**Problem details**
Lines in the listing below that include the word "haze" need to be copied.
==== Exercise data
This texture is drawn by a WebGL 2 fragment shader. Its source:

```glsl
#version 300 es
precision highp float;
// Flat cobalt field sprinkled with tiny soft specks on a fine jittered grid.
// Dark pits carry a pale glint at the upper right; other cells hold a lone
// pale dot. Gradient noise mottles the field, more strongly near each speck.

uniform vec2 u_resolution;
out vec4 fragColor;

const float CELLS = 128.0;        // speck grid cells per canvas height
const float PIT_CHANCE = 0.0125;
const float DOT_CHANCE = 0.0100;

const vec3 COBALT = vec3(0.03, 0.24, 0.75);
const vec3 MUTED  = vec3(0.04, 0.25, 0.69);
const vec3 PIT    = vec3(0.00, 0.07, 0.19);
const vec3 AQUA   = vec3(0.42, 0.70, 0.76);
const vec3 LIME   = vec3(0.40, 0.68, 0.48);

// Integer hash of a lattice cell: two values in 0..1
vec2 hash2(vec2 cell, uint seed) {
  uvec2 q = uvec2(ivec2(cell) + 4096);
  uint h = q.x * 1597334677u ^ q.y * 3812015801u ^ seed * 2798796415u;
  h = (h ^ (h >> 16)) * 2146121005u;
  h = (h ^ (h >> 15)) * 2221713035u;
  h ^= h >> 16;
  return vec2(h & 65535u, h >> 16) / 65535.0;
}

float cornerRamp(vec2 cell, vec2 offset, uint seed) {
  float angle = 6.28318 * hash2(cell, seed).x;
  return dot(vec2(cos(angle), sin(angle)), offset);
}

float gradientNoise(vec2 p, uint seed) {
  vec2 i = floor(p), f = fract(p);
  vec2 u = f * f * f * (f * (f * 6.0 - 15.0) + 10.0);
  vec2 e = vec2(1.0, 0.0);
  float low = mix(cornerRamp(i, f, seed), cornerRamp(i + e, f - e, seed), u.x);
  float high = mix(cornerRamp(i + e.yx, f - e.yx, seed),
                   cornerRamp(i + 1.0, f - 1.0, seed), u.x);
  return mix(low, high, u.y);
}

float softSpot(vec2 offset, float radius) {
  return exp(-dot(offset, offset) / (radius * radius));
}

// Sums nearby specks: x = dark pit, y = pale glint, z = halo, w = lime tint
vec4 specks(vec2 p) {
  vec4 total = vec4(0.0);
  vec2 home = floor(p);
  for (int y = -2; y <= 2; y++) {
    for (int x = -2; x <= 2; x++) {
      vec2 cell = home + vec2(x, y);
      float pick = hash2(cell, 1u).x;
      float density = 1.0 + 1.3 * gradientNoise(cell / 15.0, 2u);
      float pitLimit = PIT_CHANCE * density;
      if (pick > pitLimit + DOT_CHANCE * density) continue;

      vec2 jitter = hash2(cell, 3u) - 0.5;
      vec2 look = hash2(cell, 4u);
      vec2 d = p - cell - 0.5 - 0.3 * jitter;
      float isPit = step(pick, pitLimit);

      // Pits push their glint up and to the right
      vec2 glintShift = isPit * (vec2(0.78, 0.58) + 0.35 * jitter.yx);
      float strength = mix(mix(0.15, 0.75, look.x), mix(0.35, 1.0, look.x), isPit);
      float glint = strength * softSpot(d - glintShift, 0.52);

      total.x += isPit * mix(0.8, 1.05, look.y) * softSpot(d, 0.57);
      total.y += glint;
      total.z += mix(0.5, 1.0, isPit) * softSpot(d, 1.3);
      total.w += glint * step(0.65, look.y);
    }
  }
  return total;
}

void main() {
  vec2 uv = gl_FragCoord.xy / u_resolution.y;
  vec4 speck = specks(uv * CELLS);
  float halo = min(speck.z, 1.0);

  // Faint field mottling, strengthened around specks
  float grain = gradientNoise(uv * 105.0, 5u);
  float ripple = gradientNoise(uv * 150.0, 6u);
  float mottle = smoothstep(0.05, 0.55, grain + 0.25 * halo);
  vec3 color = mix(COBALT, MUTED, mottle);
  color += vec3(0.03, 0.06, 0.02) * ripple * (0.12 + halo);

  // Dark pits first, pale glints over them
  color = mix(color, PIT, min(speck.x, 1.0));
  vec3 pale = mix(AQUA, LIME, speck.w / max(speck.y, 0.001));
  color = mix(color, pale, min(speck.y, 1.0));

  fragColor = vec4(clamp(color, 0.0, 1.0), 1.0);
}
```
========
==== Exercise data
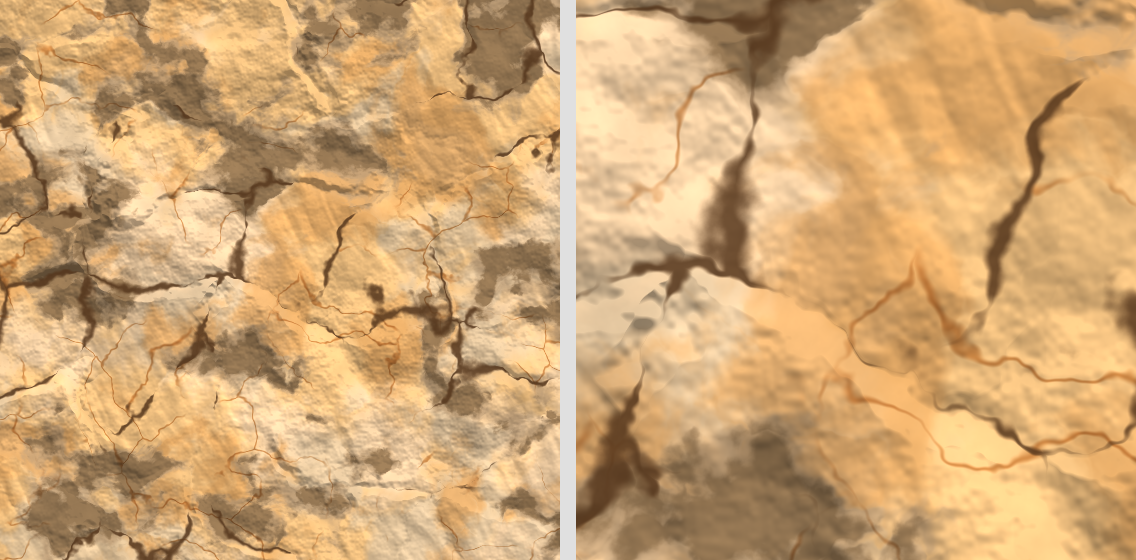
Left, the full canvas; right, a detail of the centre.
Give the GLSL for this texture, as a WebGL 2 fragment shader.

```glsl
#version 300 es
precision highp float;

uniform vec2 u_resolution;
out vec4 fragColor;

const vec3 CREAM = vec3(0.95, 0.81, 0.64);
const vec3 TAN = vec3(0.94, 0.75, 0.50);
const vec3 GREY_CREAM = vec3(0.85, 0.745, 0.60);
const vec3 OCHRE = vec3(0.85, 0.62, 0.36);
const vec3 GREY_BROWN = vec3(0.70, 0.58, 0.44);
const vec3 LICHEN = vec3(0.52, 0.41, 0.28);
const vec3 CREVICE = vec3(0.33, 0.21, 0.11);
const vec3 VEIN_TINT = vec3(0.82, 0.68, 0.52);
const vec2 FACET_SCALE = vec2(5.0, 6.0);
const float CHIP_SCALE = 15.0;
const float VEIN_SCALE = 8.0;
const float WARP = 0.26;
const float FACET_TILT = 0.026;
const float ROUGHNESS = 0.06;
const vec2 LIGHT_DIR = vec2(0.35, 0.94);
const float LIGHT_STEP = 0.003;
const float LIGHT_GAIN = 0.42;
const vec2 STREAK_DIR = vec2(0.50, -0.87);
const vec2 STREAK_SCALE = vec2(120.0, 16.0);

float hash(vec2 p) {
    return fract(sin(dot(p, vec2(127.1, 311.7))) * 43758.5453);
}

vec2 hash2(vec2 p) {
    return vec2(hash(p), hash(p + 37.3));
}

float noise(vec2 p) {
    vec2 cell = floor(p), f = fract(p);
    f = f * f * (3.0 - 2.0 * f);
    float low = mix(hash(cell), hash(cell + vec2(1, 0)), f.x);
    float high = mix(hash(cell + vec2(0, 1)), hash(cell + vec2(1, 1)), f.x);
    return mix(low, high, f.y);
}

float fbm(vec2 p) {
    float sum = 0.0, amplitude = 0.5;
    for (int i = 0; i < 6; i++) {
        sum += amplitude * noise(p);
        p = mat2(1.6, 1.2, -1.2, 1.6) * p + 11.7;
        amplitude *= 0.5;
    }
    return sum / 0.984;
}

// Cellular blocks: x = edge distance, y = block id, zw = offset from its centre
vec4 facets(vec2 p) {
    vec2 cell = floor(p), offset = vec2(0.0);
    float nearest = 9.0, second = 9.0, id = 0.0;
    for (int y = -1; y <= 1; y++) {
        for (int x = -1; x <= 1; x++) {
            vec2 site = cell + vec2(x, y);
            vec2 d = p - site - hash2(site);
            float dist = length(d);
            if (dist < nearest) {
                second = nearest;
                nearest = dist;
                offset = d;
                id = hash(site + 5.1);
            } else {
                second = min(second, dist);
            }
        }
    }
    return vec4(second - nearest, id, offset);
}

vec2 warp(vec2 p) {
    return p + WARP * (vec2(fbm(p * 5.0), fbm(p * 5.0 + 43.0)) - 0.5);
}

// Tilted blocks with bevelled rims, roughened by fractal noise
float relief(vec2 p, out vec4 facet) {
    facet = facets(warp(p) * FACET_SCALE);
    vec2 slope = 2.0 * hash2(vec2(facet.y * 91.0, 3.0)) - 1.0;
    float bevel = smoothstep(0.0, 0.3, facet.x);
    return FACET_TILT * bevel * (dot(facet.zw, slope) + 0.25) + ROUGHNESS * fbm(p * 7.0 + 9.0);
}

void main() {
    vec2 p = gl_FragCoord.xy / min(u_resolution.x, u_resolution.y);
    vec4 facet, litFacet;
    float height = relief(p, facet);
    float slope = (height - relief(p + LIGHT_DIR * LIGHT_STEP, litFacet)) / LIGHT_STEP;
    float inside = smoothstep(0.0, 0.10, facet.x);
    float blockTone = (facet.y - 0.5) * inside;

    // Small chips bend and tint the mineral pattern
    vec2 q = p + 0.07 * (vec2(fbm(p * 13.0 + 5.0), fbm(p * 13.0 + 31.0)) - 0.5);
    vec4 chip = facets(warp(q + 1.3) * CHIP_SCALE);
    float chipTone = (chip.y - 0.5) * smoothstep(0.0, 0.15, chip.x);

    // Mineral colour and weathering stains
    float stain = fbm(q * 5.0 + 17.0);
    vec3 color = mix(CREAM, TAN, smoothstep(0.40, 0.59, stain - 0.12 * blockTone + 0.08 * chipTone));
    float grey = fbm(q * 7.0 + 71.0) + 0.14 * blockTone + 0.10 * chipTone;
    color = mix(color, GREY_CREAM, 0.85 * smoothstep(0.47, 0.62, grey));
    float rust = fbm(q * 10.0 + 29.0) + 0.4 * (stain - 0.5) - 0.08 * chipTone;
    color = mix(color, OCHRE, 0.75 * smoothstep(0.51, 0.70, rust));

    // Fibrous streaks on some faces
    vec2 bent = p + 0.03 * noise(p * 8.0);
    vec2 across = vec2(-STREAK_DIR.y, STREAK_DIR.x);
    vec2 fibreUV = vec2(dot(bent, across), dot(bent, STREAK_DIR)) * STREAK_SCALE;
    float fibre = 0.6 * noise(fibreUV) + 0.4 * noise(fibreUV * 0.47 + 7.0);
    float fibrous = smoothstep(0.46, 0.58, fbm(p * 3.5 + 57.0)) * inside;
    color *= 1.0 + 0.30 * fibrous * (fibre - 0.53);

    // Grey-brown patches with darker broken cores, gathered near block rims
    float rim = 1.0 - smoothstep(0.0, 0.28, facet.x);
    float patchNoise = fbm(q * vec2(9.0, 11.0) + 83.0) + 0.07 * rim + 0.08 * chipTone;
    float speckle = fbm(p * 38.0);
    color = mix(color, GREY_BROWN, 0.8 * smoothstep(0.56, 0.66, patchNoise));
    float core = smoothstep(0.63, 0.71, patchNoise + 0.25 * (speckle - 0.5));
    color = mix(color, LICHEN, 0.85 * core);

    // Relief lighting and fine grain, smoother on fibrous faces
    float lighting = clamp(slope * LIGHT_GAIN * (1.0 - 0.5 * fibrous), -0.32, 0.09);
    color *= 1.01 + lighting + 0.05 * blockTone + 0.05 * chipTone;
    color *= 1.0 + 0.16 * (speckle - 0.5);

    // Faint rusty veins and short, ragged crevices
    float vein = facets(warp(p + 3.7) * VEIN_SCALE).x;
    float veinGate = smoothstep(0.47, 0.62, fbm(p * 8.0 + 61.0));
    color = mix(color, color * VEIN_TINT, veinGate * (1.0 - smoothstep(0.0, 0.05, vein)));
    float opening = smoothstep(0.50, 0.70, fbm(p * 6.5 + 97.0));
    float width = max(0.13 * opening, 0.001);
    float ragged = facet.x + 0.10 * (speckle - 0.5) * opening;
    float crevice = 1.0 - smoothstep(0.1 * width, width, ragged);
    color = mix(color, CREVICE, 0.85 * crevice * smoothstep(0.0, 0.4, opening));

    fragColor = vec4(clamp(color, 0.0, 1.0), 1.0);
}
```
========
==== Exercise data
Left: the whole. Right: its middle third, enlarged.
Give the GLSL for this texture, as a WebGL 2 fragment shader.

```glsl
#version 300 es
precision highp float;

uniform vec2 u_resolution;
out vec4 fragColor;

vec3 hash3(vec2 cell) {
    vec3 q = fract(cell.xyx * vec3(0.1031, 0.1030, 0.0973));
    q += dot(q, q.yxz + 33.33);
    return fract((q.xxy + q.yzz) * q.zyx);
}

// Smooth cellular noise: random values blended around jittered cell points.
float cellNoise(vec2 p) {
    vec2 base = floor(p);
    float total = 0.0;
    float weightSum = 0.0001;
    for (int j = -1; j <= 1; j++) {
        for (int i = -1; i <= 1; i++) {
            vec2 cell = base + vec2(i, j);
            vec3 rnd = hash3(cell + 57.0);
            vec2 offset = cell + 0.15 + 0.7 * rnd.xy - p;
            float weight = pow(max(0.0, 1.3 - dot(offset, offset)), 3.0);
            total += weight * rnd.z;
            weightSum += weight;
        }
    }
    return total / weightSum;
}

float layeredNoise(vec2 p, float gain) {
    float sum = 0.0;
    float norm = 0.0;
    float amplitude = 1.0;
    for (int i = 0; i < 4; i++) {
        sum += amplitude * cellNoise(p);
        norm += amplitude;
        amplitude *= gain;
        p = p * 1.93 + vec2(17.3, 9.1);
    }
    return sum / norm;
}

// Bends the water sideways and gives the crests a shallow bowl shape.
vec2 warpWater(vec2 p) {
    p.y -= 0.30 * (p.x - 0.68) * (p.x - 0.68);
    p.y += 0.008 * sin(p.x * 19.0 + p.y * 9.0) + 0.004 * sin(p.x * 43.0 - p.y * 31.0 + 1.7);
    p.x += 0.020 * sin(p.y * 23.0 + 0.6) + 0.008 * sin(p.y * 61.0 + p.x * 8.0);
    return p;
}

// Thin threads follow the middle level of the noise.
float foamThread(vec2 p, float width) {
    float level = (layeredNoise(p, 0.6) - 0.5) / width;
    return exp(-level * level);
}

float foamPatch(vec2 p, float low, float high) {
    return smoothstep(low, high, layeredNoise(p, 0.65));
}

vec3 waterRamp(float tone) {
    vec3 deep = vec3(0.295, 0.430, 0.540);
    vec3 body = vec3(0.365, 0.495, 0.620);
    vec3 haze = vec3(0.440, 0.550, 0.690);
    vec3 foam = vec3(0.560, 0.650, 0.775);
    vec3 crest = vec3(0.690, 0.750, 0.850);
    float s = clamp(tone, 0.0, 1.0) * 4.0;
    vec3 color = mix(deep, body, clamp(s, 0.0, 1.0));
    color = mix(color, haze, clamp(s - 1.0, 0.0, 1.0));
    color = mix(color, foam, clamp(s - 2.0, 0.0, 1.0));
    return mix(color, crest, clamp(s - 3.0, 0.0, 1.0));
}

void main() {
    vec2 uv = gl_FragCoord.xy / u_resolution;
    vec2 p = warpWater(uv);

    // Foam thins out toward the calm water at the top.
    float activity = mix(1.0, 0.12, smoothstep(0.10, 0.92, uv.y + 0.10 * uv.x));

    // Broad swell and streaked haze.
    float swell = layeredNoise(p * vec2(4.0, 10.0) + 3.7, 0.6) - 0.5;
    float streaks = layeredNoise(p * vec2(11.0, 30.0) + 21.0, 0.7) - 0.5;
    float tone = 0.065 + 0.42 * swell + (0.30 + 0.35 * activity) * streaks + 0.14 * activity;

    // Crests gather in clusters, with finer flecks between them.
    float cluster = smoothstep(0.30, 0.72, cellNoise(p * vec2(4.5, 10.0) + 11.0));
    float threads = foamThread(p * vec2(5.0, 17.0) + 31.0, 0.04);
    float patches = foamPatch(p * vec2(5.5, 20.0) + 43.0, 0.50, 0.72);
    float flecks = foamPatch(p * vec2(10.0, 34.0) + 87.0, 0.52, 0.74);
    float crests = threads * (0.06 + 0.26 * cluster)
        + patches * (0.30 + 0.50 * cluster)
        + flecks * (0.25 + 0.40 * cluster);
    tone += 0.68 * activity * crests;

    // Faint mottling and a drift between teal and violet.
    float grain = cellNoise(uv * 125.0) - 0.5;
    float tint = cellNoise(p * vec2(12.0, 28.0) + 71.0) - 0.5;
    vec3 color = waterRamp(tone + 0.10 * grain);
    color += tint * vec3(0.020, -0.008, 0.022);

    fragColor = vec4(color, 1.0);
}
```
========
**Answer section**
    vec3 haze = vec3(0.440, 0.550, 0.690);
    color = mix(color, haze, clamp(s - 1.0, 0.0, 1.0));
    // Broad swell and streaked haze.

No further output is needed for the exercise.